“I have a confession. I go to bed every night dreaming of another recession.”
Thats what Alessio Rastani, an independent trader, told the BBC via satellite, in an interview that has now spread across the Web.
Rastani goes on to explain people who are prepared for a recession make money from it, and he is in that position. Near the end of his three-minute interview, Rastani added, “In less than twelve months, my prediction is, the savings of millions of people is going to vanish, and it’s just the beginning.”
The video in its entirety is frightening fodder for financial conspiracy theorists—Rastani said at one point, “Goldman Sachs rules the world”—and its charged claims have spurred talk throughout YouTube.
Versions of Rastani’s interview with the BBC are currently the second and fourth most-viewed video on YouTube. They occupy the first and second slots in the News and Politics section. There are dozens, if not hundreds, of duplicates of Rastani’s interview.

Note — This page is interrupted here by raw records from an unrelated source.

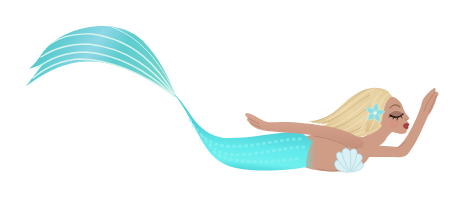
<!DOCTYPE html>
<html lang="en">
<head>
<meta charset="utf-8">
<title>Swimming mermaid</title>
<style>
:root {
  --paper: #ffffff;
  --aqua: #62e3e6;
  --aqua-light: #8ff3f2;
  --aqua-deep: #35c3cb;
  --fin: #58c9cd;
  --fin-light: #9fdfe9;
  --fin-line: #d8f5ec;
  --skin: #cf9c86;
  --skin-light: #dbab95;
  --skin-shade: #b47f6b;
  --hair: #e6cfa0;
  --hair-light: #f3e4c1;
  --hair-shade: #c9ab78;
  --shell: #d9f0f4;
  --shell-line: #a5cfda;
  --flower: #8fdde0;
  --lash: #2b1d1a;
  --lips: #a8403f;
}
html, body { margin: 0; background: var(--paper); overflow: hidden; }
svg { display: block; width: 464px; height: 198px; }
.fin { fill: url(#fin-fill); }
.fin-ribs { fill: none; stroke: var(--fin-line); stroke-width: 1.4; stroke-linecap: round; }
.tail { fill: url(#tail-fill); }
.scales { fill: none; stroke: var(--aqua-light); stroke-width: 3; stroke-linecap: round; stroke-dasharray: 1 5; opacity: .6; }
.skin { fill: var(--skin); }
.arm { fill: url(#arm-fill); }
.crease { fill: none; stroke: var(--skin-shade); stroke-width: .8; stroke-linecap: round; }
.hair { fill: url(#hair-fill); }
.strands { fill: none; stroke-width: .9; stroke-linecap: round; }
.strands-light { stroke: var(--hair-light); }
.strands-shade { stroke: var(--hair-shade); opacity: .7; }
.shell { fill: var(--shell); stroke: var(--shell-line); stroke-width: .6; }
.petal { fill: var(--flower); stroke: #c9f2f0; stroke-width: .5; }
.lash { fill: none; stroke: var(--lash); stroke-linecap: round; }
</style>
</head>
<body>
<svg viewBox="0 0 464 198" role="img" aria-label="Blonde mermaid with a turquoise tail swimming to the right">
  <defs>
    <linearGradient id="fin-fill" x1="0" y1="0" x2="1" y2="0.3">
      <stop offset="0" stop-color="#42bfc4"/>
      <stop offset=".25" stop-color="#5ccbd0"/>
      <stop offset=".5" stop-color="#8ed7e6"/>
      <stop offset=".68" stop-color="#5ecdcf"/>
      <stop offset="1" stop-color="#6fd3ce"/>
    </linearGradient>
    <linearGradient id="tail-fill" gradientUnits="userSpaceOnUse" x1="240" y1="130" x2="236" y2="171">
      <stop offset="0" stop-color="#4fd3d9"/>
      <stop offset=".4" stop-color="#62eaec"/>
      <stop offset=".75" stop-color="#6ff0ef"/>
      <stop offset="1" stop-color="#45d0d4"/>
    </linearGradient>
    <linearGradient id="hair-fill" x1="0" y1="1" x2="1" y2="0">
      <stop offset="0" stop-color="#d9bd87"/>
      <stop offset=".5" stop-color="#ead5a8"/>
      <stop offset="1" stop-color="#e2c998"/>
    </linearGradient>
    <linearGradient id="arm-fill" x1="0" y1="0" x2="0" y2="1">
      <stop offset="0" stop-color="#d8a792"/>
      <stop offset="1" stop-color="#c48f7a"/>
    </linearGradient>
    <linearGradient id="waist-fade" x1="0" y1="0" x2="1" y2="0">
      <stop offset="0" stop-color="#7fcfc8" stop-opacity=".9"/>
      <stop offset="1" stop-color="#cf9c86" stop-opacity="0"/>
    </linearGradient>
    <path id="flower-petal" d="M0 0C-4 -3 -3 -7 0 -10C3 -7 4 -3 0 0Z"/>
  </defs>

  <g id="tail-fin">
    <path class="fin" d="M176 97C169 77 158 56 143 41C132 30 116 25 99 26C73 28 55 37 43 52C39 58 35 64 29 69C34 67 38 66 43 64C37 71 32 79 26 86C42 75 57 65 79 62C116 58 148 78 176 97Z"/>
    <g class="fin-ribs">
      <path d="M174 94C158 67 135 40 92 34C74 33 60 37 50 44"/>
      <path d="M174 95C154 70 128 48 88 44C69 44 53 49 41 57"/>
      <path d="M174 96C150 73 122 55 86 52C66 52 49 59 37 68"/>
      <path d="M174 96C152 80 118 60 80 59C61 60 45 68 33 78"/>
      <path d="M175 94C164 70 146 40 112 27" stroke-width=".9"/>
    </g>
  </g>

  <g id="far-arm">
    <path class="skin" d="M358 146C371 145 386 146 398 147C405 141 411 130 416 119C419 112 421 107 422 102C424 96 430 91 434 88C436 88 436 90 435 92C438 91 440 94 437 97C435 103 433 110 428 116C423 127 417 142 410 151C407 157 401 158 394 157C382 157 370 157 360 157Z"/>
    <path class="crease" d="M424 111C426 105 430 99 435 92M429 112C432 106 434 101 436 96M398 147C401 146 403 144 405 142"/>
  </g>

  <g id="torso">
    <path class="skin" d="M304 137C318 132 338 131 352 134C366 137 372 143 372 150C370 158 364 166 354 170C340 172 322 173 304 167Z"/>
    <path class="crease" d="M318 169C325 171 334 172 341 170"/>
  </g>

  <path id="neck" class="skin" d="M358 138C368 137 376 130 379 122L395 128C392 133 388 135 386 139C382 146 374 149 364 149Z"/>

  <g id="tail">
    <path class="tail" d="M174 94C180 99 186 108 192 117C200 128 210 136 224 138C250 139 274 132 296 132C303 133 309 137 312 142C308 150 306 158 306 167C288 171 256 172 236 168C220 165 210 155 202 141C194 127 186 109 174 94Z"/>
    <path class="scales" d="M190 120C204 144 218 148 244 146C266 144 284 139 301 139M202 136C216 155 226 156 250 154C272 152 288 147 305 147M214 152C228 163 260 164 302 158"/>
    <path d="M306 140C309 140 311 141 312 142C308 150 306 158 306 167L314 169C314 158 316 148 319 138Z" fill="url(#waist-fade)"/>
  </g>

  <g id="hair-back">
    <path class="hair" d="M389 92C381 86 369 87 359 92C347 98 340 108 330 115C323 119 316 121 309 121C316 124 323 124 329 123C322 127 314 128 305 127C318 133 336 138 352 137C364 137 375 134 381 127C386 119 391 107 389 92Z"/>
    <g class="strands strands-shade">
      <path d="M383 91C362 93 350 114 322 124"/>
      <path d="M381 100C364 108 350 126 326 130"/>
      <path d="M377 112C368 124 356 133 341 134"/>
      <path d="M366 90C349 97 340 116 312 122"/>
    </g>
    <g class="strands strands-light">
      <path d="M386 92C366 98 354 120 330 127"/>
      <path d="M379 105C365 116 354 130 334 133"/>
      <path d="M374 89C354 97 346 112 327 120"/>
      <path d="M378 119C371 128 363 134 352 135"/>
    </g>
  </g>

  <g id="head">
    <path class="skin" d="M386 97C391 95 397 98 401 103C403 107 404 111 406 114C408 116 410 118 409 119C408 120 407 120 407 121C409 123 410 125 408 126C409 128 408 129 407 130C407 134 402 135 397 133C390 132 383 129 380 123C378 114 379 103 386 97Z"/>
    <ellipse cx="394" cy="124" rx="5" ry="4" fill="#d98d7d" opacity=".45"/>
    <path class="lash" d="M390 115C394 118 399 118 403 114" stroke-width="1.6"/>
    <path class="lash" d="M392 116L389 117M395 117L393 119M398 117L397 120M401 116L402 118" stroke-width=".8"/>
    <path d="M390 114C393 110 399 110 403 114C399 117 394 117 390 114Z" fill="#8b6259" opacity=".65"/>
    <path d="M390 108C393 104 397 104 400 107" fill="none" stroke="#8d6a50" stroke-width="1.1" stroke-linecap="round"/>
    <path d="M403 125C405 123 407 122 409 124C410 125 409 126 408 126C409 128 408 129 406 129C404 128 403 127 403 125Z" fill="var(--lips)"/>
    <path class="crease" d="M405 119C406 121 407 120 408 119"/>
  </g>

  <path id="hair-front" class="hair" d="M392 96C387 90 377 88 370 91C371 104 369 118 365 132C374 132 380 127 382 120C384 111 384 102 392 96Z"/>
  <g class="strands strands-light">
    <path d="M388 94C378 100 378 117 370 130"/>
    <path d="M381 92C372 99 372 114 361 129"/>
  </g>

  <g id="hair-flower" transform="translate(375 113)">
    <g class="petal">
      <use href="#flower-petal" transform="rotate(10)"/>
      <use href="#flower-petal" transform="rotate(82)"/>
      <use href="#flower-petal" transform="rotate(154)"/>
      <use href="#flower-petal" transform="rotate(226)"/>
      <use href="#flower-petal" transform="rotate(298)"/>
    </g>
    <circle r="1.8" fill="#e4f8ee"/>
  </g>

  <g id="near-arm">
    <path class="arm" d="M364 142C357 135 345 130 331 127C315 124 296 122 281 122C274 122 268 123 264 121C258 118 253 114 247 113C244 113 245 116 248 118C246 119 247 121 249 122C250 125 254 127 258 129C264 131 271 131 278 132C296 133 315 135 330 138C340 140 347 146 354 149C360 149 365 147 364 142Z"/>
    <path class="crease" d="M248 118C252 120 255 122 259 124M250 122C253 124 256 126 260 127"/>
    <path class="crease" d="M314 136C328 138 341 142 348 147"/>
  </g>

  <g id="shell-top" class="shell">
    <path d="M338 170C333 166 334 160 338 160C334 154 338 150 342 153C342 147 348 147 350 151C353 147 358 149 357 154C362 153 364 158 361 161C365 164 363 169 359 170C352 173 344 173 338 170Z"/>
    <path d="M348 171C343 167 340 163 338 160M349 171C346 165 343 158 342 153M350 171C351 164 351 157 350 151M351 171C354 165 356 159 357 154M352 171C356 168 359 165 361 161" fill="none"/>
  </g>
</svg>
</body>
</html>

Both of the most-viewed copies have received thousands of comments. Some express disbelief, others terror. Some called for Rastani’s death.

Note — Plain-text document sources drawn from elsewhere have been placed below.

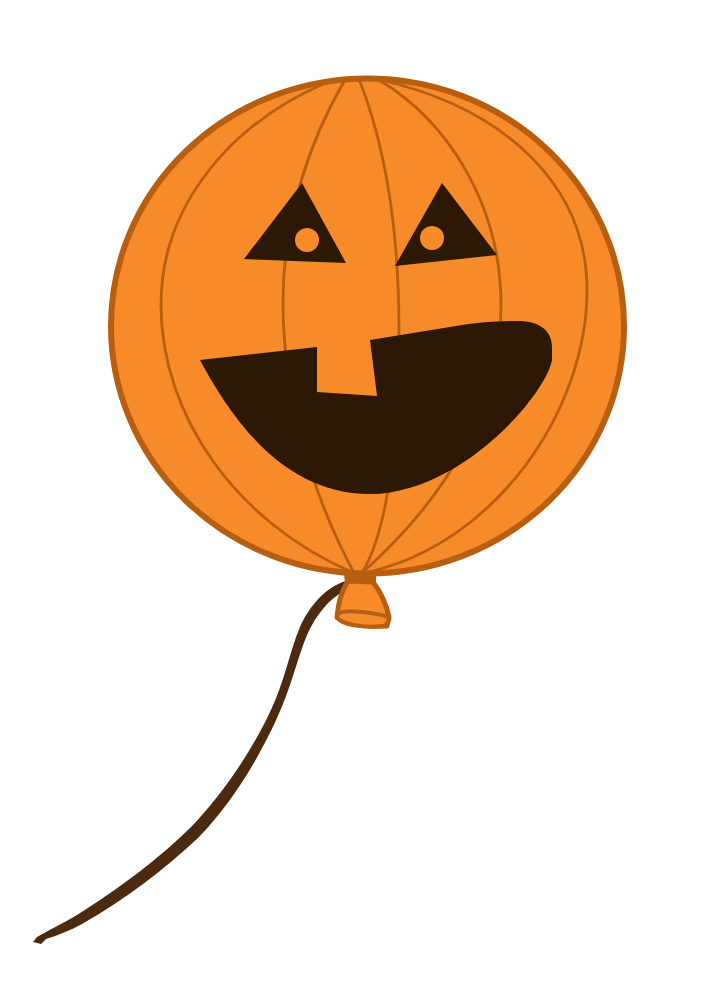
<!DOCTYPE html>
<html lang="en">
<head>
<meta charset="utf-8">
<title>Pumpkin balloon</title>
<style>
:root {
  --paper: #ffffff;
  --pumpkin: #f78b29;
  --rim: #b85e10;
  --carving: #2d1805;
  --string: #4b2a10;
}
html, body { margin: 0; background: var(--paper); overflow: hidden; }
svg { display: block; width: 713px; height: 1004px; }
.skin { fill: var(--pumpkin); stroke: var(--rim); stroke-width: 6; }
.ribs { fill: none; stroke: var(--rim); stroke-width: 2.8; }
.carving { fill: var(--carving); }
.pupil { fill: var(--pumpkin); }
.string { fill: var(--string); }
.rim { fill: var(--rim); }
.knot { fill: var(--pumpkin); stroke: var(--rim); stroke-width: 5; stroke-linejoin: round; }
.lip { fill: var(--pumpkin); stroke: var(--rim); stroke-width: 4; }
</style>
</head>
<body>
<svg viewBox="0 0 713 1004" role="img" aria-label="Smiling jack-o'-lantern balloon on a string">
  <path class="string" d="M346 581C325 587 309 607 300 627C289 653 285 681 270 712C250 755 219 798 192 826C160 858 117 890 77 915C62 924 49 930 37 937L33 942L41 944L46 939C56 936 69 931 82 924C123 901 164 870 199 837C231 804 258 760 277 718C291 688 297 659 307 635C316 615 328 600 344 591Z"/>

  <g id="balloon">
    <ellipse class="skin" cx="367.5" cy="326" rx="256.5" ry="247.5"/>
    <g class="ribs">
      <path d="M328 82C235 121 161 202 161 305C161 415 236 523 354 573"/>
      <path d="M345 80C309 141 283 220 283 302C283 400 313 496 354 573"/>
      <path d="M359 79C389 155 399 240 399 330C399 420 391 525 362 573"/>
      <path d="M379 80C449 122 501 206 501 305C501 410 444 500 362 573"/>
      <path d="M381 80C510 110 587 189 587 290C587 410 496 545 364 573"/>
    </g>
  </g>

  <g id="face">
    <polygon class="carving" points="302,183 346,263 244,259"/>
    <circle class="pupil" cx="307" cy="240" r="12"/>
    <polygon class="carving" points="442,183 497,255 395,266"/>
    <circle class="pupil" cx="432" cy="238" r="12"/>
    <path class="carving" d="M200 360L317 347V392L377 396L370 340L456 326C480 322 500 321 518 321C540 321 552 331 552 347V360C545 397 459 494 370 494C284 494 232 420 200 360Z"/>
  </g>

  <g id="knot">
    <path class="knot" d="M348 581C341 592 338 604 337 617C344 625 359 627 387 626L389 617C386 603 380 591 373 582Z"/>
    <path class="rim" d="M344 573H376V583Q360 581 345 584Z"/>
    <path class="lip" d="M337 615C341 610 357 611 370 613C383 615 391 617 389 620C386 623 387 627 382 626C366 628 346 625 337 618Z"/>
  </g>
</svg>
</body>
</html>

“I love his honesty. He's an independent trader, with no allegiance to anyone. He's telling it like it is—and doesn't give a shit if you like what he's saying. Very refreshing to hear the truth in the media,” wrote thedesignaddict on YouTube. His comment got 13 likes.
“This guy uses the ‘liar paradox.’ If I say, ‘I always lie,’ am I lying? So this guy says he dreams about recession as an opportunity to make money, then: Is he creating panic so he can make money? I bet so” commented Magnvss, on a different copy of the video.

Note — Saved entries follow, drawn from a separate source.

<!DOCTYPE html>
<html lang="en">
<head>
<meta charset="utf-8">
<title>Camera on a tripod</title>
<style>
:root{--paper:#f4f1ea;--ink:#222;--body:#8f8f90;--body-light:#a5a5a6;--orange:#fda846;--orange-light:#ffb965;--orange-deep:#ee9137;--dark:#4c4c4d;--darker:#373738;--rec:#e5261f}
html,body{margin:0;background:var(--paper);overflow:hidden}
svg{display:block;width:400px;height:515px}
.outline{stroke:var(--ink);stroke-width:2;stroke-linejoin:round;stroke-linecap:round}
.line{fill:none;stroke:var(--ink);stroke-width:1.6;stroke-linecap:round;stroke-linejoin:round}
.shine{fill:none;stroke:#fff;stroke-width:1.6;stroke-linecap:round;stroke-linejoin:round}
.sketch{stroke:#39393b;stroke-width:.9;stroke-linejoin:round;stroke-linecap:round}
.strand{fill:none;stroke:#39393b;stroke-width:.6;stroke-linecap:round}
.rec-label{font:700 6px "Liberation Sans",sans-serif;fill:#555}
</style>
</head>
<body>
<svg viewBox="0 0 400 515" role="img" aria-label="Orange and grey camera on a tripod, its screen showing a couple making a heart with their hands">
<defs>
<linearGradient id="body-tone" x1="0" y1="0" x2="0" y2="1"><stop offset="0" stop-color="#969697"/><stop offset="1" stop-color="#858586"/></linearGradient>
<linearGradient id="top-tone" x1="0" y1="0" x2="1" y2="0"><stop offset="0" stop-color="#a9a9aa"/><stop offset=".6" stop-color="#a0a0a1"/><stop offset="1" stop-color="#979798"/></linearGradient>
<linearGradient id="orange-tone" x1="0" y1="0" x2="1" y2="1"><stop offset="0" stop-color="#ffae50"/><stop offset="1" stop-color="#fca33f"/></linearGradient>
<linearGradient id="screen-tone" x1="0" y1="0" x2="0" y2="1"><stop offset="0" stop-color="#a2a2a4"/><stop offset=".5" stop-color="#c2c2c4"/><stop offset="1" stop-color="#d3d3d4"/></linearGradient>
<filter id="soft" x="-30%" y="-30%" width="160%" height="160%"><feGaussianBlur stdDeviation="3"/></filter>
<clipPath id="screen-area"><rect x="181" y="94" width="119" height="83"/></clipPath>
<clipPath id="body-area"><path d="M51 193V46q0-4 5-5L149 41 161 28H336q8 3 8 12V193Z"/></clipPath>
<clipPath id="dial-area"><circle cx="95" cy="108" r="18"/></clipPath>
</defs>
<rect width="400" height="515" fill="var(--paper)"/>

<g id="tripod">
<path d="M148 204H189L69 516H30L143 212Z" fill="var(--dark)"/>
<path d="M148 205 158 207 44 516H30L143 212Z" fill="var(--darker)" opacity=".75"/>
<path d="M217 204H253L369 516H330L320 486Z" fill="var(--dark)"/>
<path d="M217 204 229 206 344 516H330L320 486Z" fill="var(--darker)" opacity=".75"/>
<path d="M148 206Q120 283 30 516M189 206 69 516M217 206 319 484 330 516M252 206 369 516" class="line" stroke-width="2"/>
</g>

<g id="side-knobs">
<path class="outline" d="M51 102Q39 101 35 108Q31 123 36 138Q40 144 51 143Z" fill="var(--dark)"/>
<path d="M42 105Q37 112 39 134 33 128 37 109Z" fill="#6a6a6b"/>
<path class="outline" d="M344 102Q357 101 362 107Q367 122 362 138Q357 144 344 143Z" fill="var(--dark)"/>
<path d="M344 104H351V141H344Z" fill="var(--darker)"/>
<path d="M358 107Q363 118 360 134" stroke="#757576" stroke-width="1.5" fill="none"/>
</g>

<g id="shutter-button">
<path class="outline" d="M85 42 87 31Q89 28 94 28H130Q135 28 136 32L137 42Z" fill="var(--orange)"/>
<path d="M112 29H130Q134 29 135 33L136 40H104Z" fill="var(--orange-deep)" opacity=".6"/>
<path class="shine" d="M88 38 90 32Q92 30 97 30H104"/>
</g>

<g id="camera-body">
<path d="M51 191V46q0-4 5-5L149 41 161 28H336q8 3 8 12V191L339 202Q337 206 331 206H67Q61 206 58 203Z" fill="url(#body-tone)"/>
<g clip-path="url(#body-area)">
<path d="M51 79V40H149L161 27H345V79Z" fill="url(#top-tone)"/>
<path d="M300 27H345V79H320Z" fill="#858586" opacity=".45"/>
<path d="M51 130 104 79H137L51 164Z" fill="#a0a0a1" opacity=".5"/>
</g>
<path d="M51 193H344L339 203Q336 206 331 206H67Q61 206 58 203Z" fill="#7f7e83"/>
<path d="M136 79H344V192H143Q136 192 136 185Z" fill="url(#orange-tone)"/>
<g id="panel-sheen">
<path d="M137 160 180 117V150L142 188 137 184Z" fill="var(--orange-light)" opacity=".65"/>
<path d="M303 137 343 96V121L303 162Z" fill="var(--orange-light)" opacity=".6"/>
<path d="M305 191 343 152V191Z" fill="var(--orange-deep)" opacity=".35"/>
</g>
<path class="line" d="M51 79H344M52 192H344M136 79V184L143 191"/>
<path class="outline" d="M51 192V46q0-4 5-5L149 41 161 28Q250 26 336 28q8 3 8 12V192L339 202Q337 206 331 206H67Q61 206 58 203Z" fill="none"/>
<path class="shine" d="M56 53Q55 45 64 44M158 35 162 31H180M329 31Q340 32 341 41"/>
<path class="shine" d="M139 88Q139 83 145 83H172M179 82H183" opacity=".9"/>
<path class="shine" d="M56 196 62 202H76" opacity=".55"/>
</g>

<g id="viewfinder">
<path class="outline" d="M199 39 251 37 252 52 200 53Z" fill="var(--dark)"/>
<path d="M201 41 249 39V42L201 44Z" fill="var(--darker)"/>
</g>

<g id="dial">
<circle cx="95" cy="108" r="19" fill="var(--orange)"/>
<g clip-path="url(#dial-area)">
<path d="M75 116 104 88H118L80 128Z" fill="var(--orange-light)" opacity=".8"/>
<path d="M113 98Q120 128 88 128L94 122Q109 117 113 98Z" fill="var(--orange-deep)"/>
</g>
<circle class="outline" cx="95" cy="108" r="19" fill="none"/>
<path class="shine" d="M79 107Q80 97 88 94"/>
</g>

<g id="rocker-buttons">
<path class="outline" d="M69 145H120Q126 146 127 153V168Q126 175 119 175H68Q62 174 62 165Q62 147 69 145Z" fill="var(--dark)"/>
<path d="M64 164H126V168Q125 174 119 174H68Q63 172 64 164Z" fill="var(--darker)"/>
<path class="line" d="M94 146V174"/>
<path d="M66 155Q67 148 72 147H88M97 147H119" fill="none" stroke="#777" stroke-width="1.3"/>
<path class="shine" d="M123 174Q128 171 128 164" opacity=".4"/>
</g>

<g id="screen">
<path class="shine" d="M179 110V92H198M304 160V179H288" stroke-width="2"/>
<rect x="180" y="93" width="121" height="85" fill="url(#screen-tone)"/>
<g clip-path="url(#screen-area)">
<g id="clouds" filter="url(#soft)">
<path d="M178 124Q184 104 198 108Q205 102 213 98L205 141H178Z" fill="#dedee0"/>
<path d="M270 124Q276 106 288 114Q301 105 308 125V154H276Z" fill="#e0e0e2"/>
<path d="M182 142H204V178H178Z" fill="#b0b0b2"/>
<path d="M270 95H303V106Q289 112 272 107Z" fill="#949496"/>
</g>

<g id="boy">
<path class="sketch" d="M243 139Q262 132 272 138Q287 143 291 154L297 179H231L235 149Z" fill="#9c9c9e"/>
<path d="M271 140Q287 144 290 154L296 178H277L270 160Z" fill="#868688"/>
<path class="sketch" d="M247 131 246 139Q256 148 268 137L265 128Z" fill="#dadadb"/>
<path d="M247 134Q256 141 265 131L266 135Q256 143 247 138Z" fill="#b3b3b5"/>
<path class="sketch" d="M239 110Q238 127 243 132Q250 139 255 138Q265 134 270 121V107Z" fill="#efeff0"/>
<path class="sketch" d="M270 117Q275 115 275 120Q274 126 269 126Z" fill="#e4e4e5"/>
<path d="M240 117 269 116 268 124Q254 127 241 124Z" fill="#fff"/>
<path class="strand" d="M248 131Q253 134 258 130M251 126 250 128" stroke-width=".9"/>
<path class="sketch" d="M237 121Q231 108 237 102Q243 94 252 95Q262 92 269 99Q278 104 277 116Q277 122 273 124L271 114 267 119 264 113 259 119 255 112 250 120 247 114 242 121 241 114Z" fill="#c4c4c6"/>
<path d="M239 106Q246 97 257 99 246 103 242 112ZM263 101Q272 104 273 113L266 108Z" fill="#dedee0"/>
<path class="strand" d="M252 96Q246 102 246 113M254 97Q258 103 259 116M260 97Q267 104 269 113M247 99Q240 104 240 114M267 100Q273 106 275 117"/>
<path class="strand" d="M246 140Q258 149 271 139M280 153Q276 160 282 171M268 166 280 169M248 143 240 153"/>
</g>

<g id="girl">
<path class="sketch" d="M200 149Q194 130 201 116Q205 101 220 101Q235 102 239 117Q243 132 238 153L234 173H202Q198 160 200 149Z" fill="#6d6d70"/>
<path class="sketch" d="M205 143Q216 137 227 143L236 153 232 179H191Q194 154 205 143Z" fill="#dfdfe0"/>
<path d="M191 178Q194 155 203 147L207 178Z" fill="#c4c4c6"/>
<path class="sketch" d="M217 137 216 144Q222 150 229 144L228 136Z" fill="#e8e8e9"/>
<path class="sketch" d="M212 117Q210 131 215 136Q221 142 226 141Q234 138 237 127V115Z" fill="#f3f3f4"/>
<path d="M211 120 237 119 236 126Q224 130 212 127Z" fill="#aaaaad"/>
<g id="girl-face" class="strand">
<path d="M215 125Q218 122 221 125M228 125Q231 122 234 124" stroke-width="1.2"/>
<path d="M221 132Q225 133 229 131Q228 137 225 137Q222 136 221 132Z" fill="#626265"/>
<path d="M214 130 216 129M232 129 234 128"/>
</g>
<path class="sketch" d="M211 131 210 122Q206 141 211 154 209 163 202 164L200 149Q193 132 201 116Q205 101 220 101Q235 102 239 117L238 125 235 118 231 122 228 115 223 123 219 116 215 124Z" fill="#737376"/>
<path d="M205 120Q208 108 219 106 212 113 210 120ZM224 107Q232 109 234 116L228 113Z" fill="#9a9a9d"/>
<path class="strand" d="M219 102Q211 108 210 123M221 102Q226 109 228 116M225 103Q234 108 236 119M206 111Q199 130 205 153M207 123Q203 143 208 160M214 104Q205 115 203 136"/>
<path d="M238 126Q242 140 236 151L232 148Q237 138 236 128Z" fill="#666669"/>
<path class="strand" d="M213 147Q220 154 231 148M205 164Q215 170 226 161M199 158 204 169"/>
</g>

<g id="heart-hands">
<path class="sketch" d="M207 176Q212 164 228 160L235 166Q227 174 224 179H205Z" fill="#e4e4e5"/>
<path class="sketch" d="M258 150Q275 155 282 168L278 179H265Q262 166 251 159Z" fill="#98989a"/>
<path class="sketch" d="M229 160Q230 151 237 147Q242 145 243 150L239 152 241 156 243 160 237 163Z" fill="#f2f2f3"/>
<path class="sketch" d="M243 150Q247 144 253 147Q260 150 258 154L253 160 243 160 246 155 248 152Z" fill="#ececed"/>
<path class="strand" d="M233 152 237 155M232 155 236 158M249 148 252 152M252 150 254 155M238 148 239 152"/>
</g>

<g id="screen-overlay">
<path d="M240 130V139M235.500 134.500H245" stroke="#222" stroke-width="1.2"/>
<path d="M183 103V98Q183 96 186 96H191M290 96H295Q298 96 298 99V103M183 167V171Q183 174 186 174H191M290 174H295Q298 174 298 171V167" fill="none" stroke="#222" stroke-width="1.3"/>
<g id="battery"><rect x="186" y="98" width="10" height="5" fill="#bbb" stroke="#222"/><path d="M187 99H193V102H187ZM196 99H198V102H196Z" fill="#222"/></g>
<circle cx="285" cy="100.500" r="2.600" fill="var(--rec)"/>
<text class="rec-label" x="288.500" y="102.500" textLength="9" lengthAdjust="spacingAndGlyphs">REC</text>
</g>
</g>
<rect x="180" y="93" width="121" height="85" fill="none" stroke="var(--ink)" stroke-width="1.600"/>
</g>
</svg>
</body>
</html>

Other YouTube comments discussed the sovereign-debt problem. Users 12gdemos argued that “the reason the Canadian national debt is lower than the US national debt is, the US has been robbed for 100 years by the Federal Reserve Bank.”
Other YouTubers have taken to discussing other related news articles about Rastani’s interview in the comments, like a Forbes interview or a Telegraph piece where Rastani said he is “an attention seeker not a trader” and identified himself as a “public speaker” whom the BBC approached for its interview.